We explored this idea of anti-capitalist bias a few years ago with this piece, which we also recently featured as a WEEKEND REWIND.
Here’s part of the post.
I was recently talking to a relative about a friend of mine who has been very successful in business.
“And I’m sure he deserves every penny.” The relative said in a snide way.
“Well, in this case I think absolutely.” I said
“The relative looked at me and said, “I’m just as smart as him. Where are my millions? In fact I’m probably smarter, why should this guy be so rich?”
“Why should one’s level of intelligence determine one’s level of wealth?” (which it often does) I asked.
“Because that’s what’s fair. The smartest people should run things and should be paid more.”
“But what if what one has to offer, even if one is very bright, is not valuable to society at large? Should one be paid more than a stupid guy who has a skill which is in demand?”
“It depends.” My relative replied. “Why should a plumber make more than a teacher? That’s criminal.”
“Why is that criminal? Very few teachers can fix a leak in my basement, and none of them will come out to my house on the weekend. I’m willing to pay quite a lot to get the leak in my basement to stop.”
“But teachers teach our children. Plumbers spend their time elbow deep in shit.”
“Exactly,” I said. “This is why I am willing to pay him and why my plumber is probably not as stupid as you think.”

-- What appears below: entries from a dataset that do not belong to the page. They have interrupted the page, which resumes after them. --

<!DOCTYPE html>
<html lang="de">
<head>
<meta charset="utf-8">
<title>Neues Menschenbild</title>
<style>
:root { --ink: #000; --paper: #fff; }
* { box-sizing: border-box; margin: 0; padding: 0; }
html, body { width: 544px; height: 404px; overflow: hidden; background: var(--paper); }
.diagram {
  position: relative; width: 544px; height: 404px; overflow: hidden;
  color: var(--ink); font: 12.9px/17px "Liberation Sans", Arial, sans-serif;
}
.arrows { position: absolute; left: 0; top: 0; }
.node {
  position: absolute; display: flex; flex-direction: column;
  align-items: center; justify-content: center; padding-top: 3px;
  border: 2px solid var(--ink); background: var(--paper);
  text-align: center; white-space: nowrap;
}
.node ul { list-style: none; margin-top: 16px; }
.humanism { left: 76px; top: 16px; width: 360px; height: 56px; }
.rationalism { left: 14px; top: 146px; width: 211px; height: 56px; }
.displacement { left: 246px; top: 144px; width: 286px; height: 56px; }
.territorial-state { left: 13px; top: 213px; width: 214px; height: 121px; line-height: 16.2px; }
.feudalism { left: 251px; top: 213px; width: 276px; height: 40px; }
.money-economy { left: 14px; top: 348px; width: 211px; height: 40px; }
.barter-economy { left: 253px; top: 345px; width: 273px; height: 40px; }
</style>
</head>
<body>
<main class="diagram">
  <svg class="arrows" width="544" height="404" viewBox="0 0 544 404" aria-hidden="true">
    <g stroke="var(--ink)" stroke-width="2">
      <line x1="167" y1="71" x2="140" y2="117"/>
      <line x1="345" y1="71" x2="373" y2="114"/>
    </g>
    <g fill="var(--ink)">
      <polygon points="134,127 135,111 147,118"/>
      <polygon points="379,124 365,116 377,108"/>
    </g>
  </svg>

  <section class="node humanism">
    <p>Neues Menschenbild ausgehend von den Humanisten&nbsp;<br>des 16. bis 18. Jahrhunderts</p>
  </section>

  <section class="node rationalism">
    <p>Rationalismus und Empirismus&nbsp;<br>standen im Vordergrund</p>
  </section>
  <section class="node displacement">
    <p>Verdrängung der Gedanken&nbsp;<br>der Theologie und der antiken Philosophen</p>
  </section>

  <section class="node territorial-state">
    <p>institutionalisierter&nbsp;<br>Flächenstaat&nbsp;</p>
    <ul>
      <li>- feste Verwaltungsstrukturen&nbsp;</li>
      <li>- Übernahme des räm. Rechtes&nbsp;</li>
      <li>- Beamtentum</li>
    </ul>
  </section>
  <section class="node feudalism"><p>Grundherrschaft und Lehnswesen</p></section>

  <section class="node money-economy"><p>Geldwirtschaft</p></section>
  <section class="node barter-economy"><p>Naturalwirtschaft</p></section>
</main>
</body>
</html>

And then it struck me why so many (and it is a distinct subset) of obviously smart people rail against capitalism. They are jealous. They feel wronged by life. They want the trappings of wealth and don’t understand why despite their genius these trappings have eluded them. After all many of them went to the right schools, checked all the right boxes in life, yet the material success which is their birthright is in the hands of so many who clearly don’t deserve it. How can this be?
John Mackey, CEO of Whole Foods and one of my favorite business people, seems to generally agree.
It’s sort of where people stand in the social hierarchy, and if you live in a more business-oriented society, like the United States has been, then you have these businesspeople, who they don’t judge to be very intelligent or well-educated, having lots of money, and they begin to buy political power with it, and they rise in the social hierarchy, whereas the really intelligent people, the intellectuals, are less important. And I don’t think they like that. And I think that’s one of the main reasons why the intellectuals have usually disdained commerce: they haven’t seen it, the dynamic, creative force, because they measure themselves against these people, and they think they’re superior, and yet in the social hierarchy they’re not seen as more important. And I think that drives them crazy.
Oh, it does. That business success drives certain people nuts is one of the great benefits of a free society.